Note this is a perpetual Calendar model, so once the Calendar is set, forget about short months and so on, it’s all taken care of.
Four nicely figured pushers are on the outer edge of the case and are broad and easily accessed, the crown is @3 as usual, well shrouded but accessible. Once again we have an Indiglo back light, so this is well equipped for low light situations and has a 200m Water Resistance.
This model comes with a green colored rubber strap and once again if not to your liking it’s an easy matter to replace, as the case/lug/strap bars arrangement is about as standard as you can get – many thanks Timex! In practice the strap is actually very good and I have not changed it myself – and I’m really picky when it comes to straps and wrist comfort!
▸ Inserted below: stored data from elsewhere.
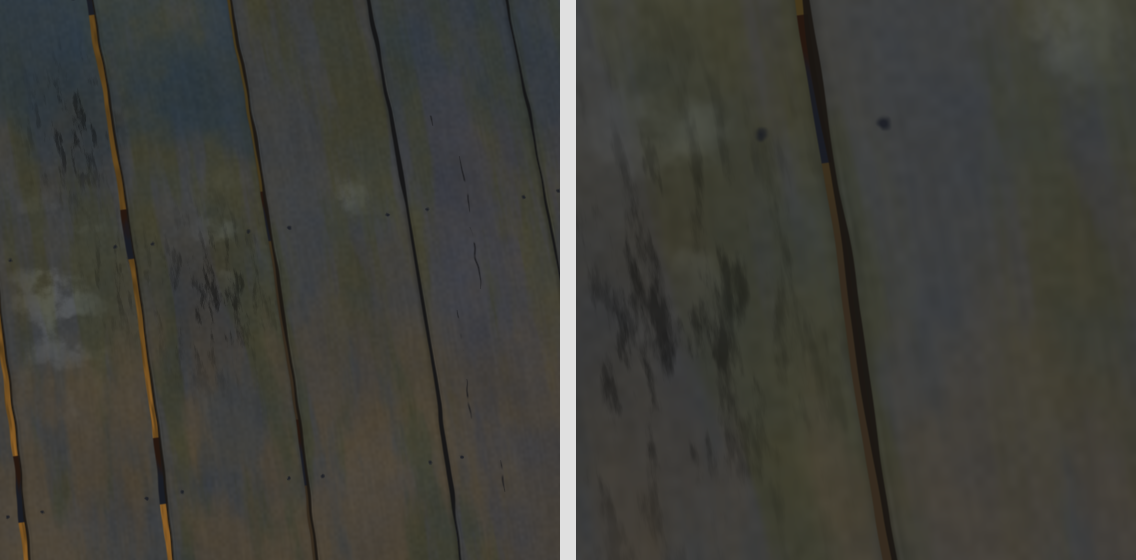
Left: the whole. Right: its middle third, enlarged.
Write a Shadertoy shader that draws this texture.

```glsl
// Weathered, slanted deck boards with dark seams, amber-lit gaps, joists, nails and cracks.

float hash(vec2 p) {
    p = fract(p * vec2(0.1031, 0.1137));
    p += dot(p, p.yx + 33.33);
    return fract((p.x + p.y) * p.x * 7.31 + p.y * 3.17);
}

float noise(vec2 p) {
    vec2 i = floor(p), f = fract(p);
    f = f * f * (3.0 - 2.0 * f);
    return mix(mix(hash(i), hash(i + vec2(1, 0)), f.x),
               mix(hash(i + vec2(0, 1)), hash(i + vec2(1, 1)), f.x), f.y);
}

float fbm(vec2 p) {
    float sum = 0.0, amp = 0.5;
    for (int i = 0; i < 5; i++) {
        sum += amp * noise(p);
        p = mat2(1.6, 1.2, -1.2, 1.6) * p + 17.3;
        amp *= 0.5;
    }
    return sum;
}

// 1 between lo and hi, with edges of softness e
float band(float x, float lo, float hi, float e) {
    return smoothstep(lo - e, lo + e, x) - smoothstep(hi - e, hi + e, x);
}

// Soft round patch
float patchAt(vec2 p, vec2 center, vec2 size) {
    vec2 q = (p - center) / size;
    return exp(-dot(q, q));
}

// Stained wood: board is the board coordinate, whole numbers at the seams
vec3 woodColor(vec2 p, float down, float board) {
    float id = floor(board);
    float cloud = fbm(p * 6.0 + 3.0);
    float streak = fbm(vec2(board * 6.0, down * 4.0) + id * 7.0);
    vec3 col = mix(vec3(0.24, 0.245, 0.245), vec3(0.235, 0.24, 0.195), smoothstep(0.42, 0.62, streak));

    // Violet grey to the right, brown below, blue damp at the top
    float cool = 0.8 * smoothstep(2.9, 3.3, board) * smoothstep(0.7, 0.4, streak);
    float warm = smoothstep(0.35, 0.8, down) * smoothstep(0.36, 0.58, fbm(vec2(board * 4.0, down * 4.0) + 31.0));
    float damp = smoothstep(0.32, 0.08, down + 0.7 * (cloud - 0.47));
    damp *= 1.0 - 0.95 * band(board, 2.0, 3.0, 0.04);
    col = mix(col, vec3(0.235, 0.235, 0.255), cool);
    col = mix(col, vec3(0.29, 0.262, 0.22), warm * (1.0 - 0.6 * cool));
    col = mix(col, vec3(0.18, 0.228, 0.26), damp * (id > 2.0 ? 0.45 : 0.75));

    // Blotchy tint, soft grain and broad tone
    float tint = fbm(p * 15.0 + 90.0) - 0.47;
    col += tint * vec3(0.045, 0.015, -0.045);
    float grain = noise(vec2(board * 60.0, down * 22.0)) + noise(vec2(board * 24.0, down * 7.0)) - 1.0;
    col *= 1.0 + 0.04 * grain + 0.22 * (cloud - 0.47);

    // Dark weathered patches made of short faint dashes, on the left boards
    float worn = patchAt(p, vec2(0.38, 0.47), vec2(0.09, 0.13)) + patchAt(p, vec2(0.13, 0.77), vec2(0.07, 0.11))
               + 0.5 * patchAt(p, vec2(0.2, 0.5), vec2(0.06, 0.1));
    float dash = fbm(vec2(board * 28.0, down * 28.0) + 9.0);
    col *= 1.0 - worn * (0.1 + 0.4 * smoothstep(0.48, 0.75, dash));

    // Pale scuffs, broken into specks
    float scuff = patchAt(p, vec2(0.1, 0.48), vec2(0.08, 0.17)) + 0.7 * patchAt(p, vec2(0.4, 0.57), vec2(0.06, 0.08))
                + 0.8 * patchAt(p, vec2(0.62, 0.65), vec2(0.05, 0.03));
    col += scuff * vec3(0.085, 0.09, 0.095) * smoothstep(0.46, 0.72, fbm(p * 22.0 + 70.0));
    return col + 0.018 * (noise(p * 150.0) - 0.5);
}

void mainImage(out vec4 fragColor, in vec2 fragCoord) {
    vec2 p = fragCoord / iResolution.xy;
    float aa = 1.2 / iResolution.y;
    float down = 1.0 - p.y;

    // Boards fan out slightly and bow as they run down
    float spacing = 0.2465 + 0.01 * down;
    float bow = 0.035 * down * (1.0 - down);
    float board = (p.x + 0.083 - 0.135 * down - bow) / spacing;
    float seam = floor(board + 0.5);
    float across = (board - seam) * spacing + 0.003 * (noise(vec2(seam * 9.0, down * 25.0)) - 0.5);

    // Joists cross the boards at right angles
    float along = down + 0.13 * p.x;
    float joistRow = floor((along + 0.197) / 0.43);
    float fromJoist = along - 0.018 - 0.43 * joistRow;
    float joistHalf = 0.03 + 0.015 * joistRow;
    float joist = band(fromJoist, -joistHalf, joistHalf, aa);

    vec3 col = woodColor(p, down, board);

    // Broken cracks along the grain of the right-hand board
    for (int k = 0; k < 6; k++) {
        float n = float(k);
        vec2 c = vec2(3.2 + 0.35 * hash(vec2(n, 4.0)), 0.2 + 0.13 * n);
        float halfLen = 0.02 + 0.05 * hash(vec2(n, 8.0));
        float t = (down - c.y) / halfLen;
        float wobble = 0.005 * (noise(vec2(down * 50.0, n)) - 0.5);
        float d = abs((board - c.x) * spacing + wobble) - 0.0015 * (1.0 - t * t);
        float broken = smoothstep(0.25, 0.6, noise(vec2(down * 70.0, n * 5.0)));
        col = mix(col, vec3(0.1, 0.1, 0.11), 0.8 * broken * smoothstep(aa, -aa, d) * step(abs(t), 1.0));
    }

    // Nails, a pair beside each seam over every joist
    float side = sign(across);
    vec2 cell = vec2(seam * 2.0 + side, joistRow + 5.0);
    vec2 jitter = vec2(hash(cell), hash(cell.yx + 4.0)) - 0.5;
    vec2 nail = vec2(abs(across) - 0.033, fromJoist - 0.024 * joistRow) + 0.012 * jitter;
    col = mix(col, vec3(0.1, 0.11, 0.14), 0.85 * smoothstep(0.0065, 0.0015, length(nail) + 0.002 * noise(p * 300.0)));

    // Lit gap left of the seam, with joists showing through
    col *= 1.0 - 0.18 * smoothstep(0.012, 0.0, abs(across));
    float gap = (seam < 1.5 ? 0.0105 : seam < 2.5 ? 0.0055 : 0.0) * (0.8 + 0.35 * noise(vec2(down * 18.0, seam + 3.0)));
    float glow = noise(vec2(across * 250.0, down * 45.0 + seam * 5.0));
    vec3 amber = mix(vec3(0.36, 0.26, 0.11), vec3(0.6, 0.4, 0.16), smoothstep(0.35, 1.0, down) * (0.4 + 0.6 * glow));
    amber *= 0.85 + 0.25 * glow;
    if (seam > 1.5) amber = mix(vec3(0.27, 0.22, 0.11), vec3(0.21, 0.17, 0.12), smoothstep(0.35, 0.5, down));
    vec3 beam = mix(vec3(0.15, 0.09, 0.06), vec3(0.1, 0.11, 0.14), smoothstep(-0.02, 0.02, fromJoist + 0.02 * glow));
    if (seam > 1.5 && joistRow < 0.5) beam = vec3(0.1, 0.2, 0.08);
    col = mix(col, mix(amber, beam, joist), gap > 0.0 ? band(across, -gap, 0.001, aa) : 0.0);

    // Uneven dark seam line with a faint lit edge
    float halfLine = (seam < 1.5 ? 0.0016 : seam < 2.5 ? 0.0022 : seam < 3.5 ? 0.003 : 0.002)
                   * (0.5 + noise(vec2(down * 16.0, seam * 3.0)));
    col += 0.03 * band(across, 0.004, 0.0065, 0.0015) * noise(vec2(down * 20.0, seam));
    vec3 seamColor = mix(vec3(0.1, 0.085, 0.07), vec3(0.075, 0.075, 0.08), smoothstep(2.0, 3.0, seam));
    col = mix(col, seamColor, 0.92 * smoothstep(aa, -aa, abs(across - 0.001) - halfLine));

    fragColor = vec4(clamp(col, 0.0, 1.0), 1.0);
}
```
This model once again manages to get the basics right and the overall “Form” is pleasing, Function is unobtrusive and it Fits well to the wrist and it does it all rather well.
Both models above are around the same price (approx £85 in the UK) and for me represent excellent value for money without gimmicks and are two of the most practical and sensible Timex models I’ve seen for a while.
True Get and Forget watches = Form, Function and Fit. (I can see a slogan coming. . . . . 😉 )
Note – I see that many Timex models now come with a generic instructional manual and often these do not relate at all to the watch model you may have bought. The model above (T49967) is such a model and I note the following additional instructions in case anyone purchases one.
The pushers are labelled and self explanatory, but when setting the digital time (first push the “set” pusher and hold it) and you go through the sequences – hours, minutes etc etc. and once done – push the “set” again, the digital display is then set by default to the Time indication.
However to display the Day, Date and Month (the calendar), you must push the ST button on the bezel and the Calendar will flash up for a second. To permanently show the Calendar display rather than the Time display, push and hold the ST button for at least 3 or 4 seconds. This will show the date, day and month then set – then release the button and the Calendar will stay indicated, now as the permanent digital display. So at a glance you now have the analog hour, minute and seconds hands on the main dial and the digital display will be showing the Calendar. (you can reverse the sequence as you wish).
Also when setting the digital display the Calendar can be selected show either USA or UK style (Day, Date and Month) – something I wish others would emulate.
Finally I’d add to this selection my other Timex Digital Expedition. Quite similar to the ana/digi here, but digital only and once again a really sweet watch to wear – I show an image just for comparison.
It’s interesting to note that out of my collection of Timex watches, the one shown here on the left (T49854J), the ana/digi above (T49867) certainly get the most wrist time. For methey encapsulate everything that Timex in my opinion does best. Really excellent low cost daily beaters – true “get and forget” models, that are a perfect balance between “Form, Function and Fit”.
What really and honestly could be any better?
Well to answer that I am looking at Casio next week and as they’re in the same business and “get and forget” is money in the bank! – I’m betting they’ve got something to offer too!
Categories: Watch reviews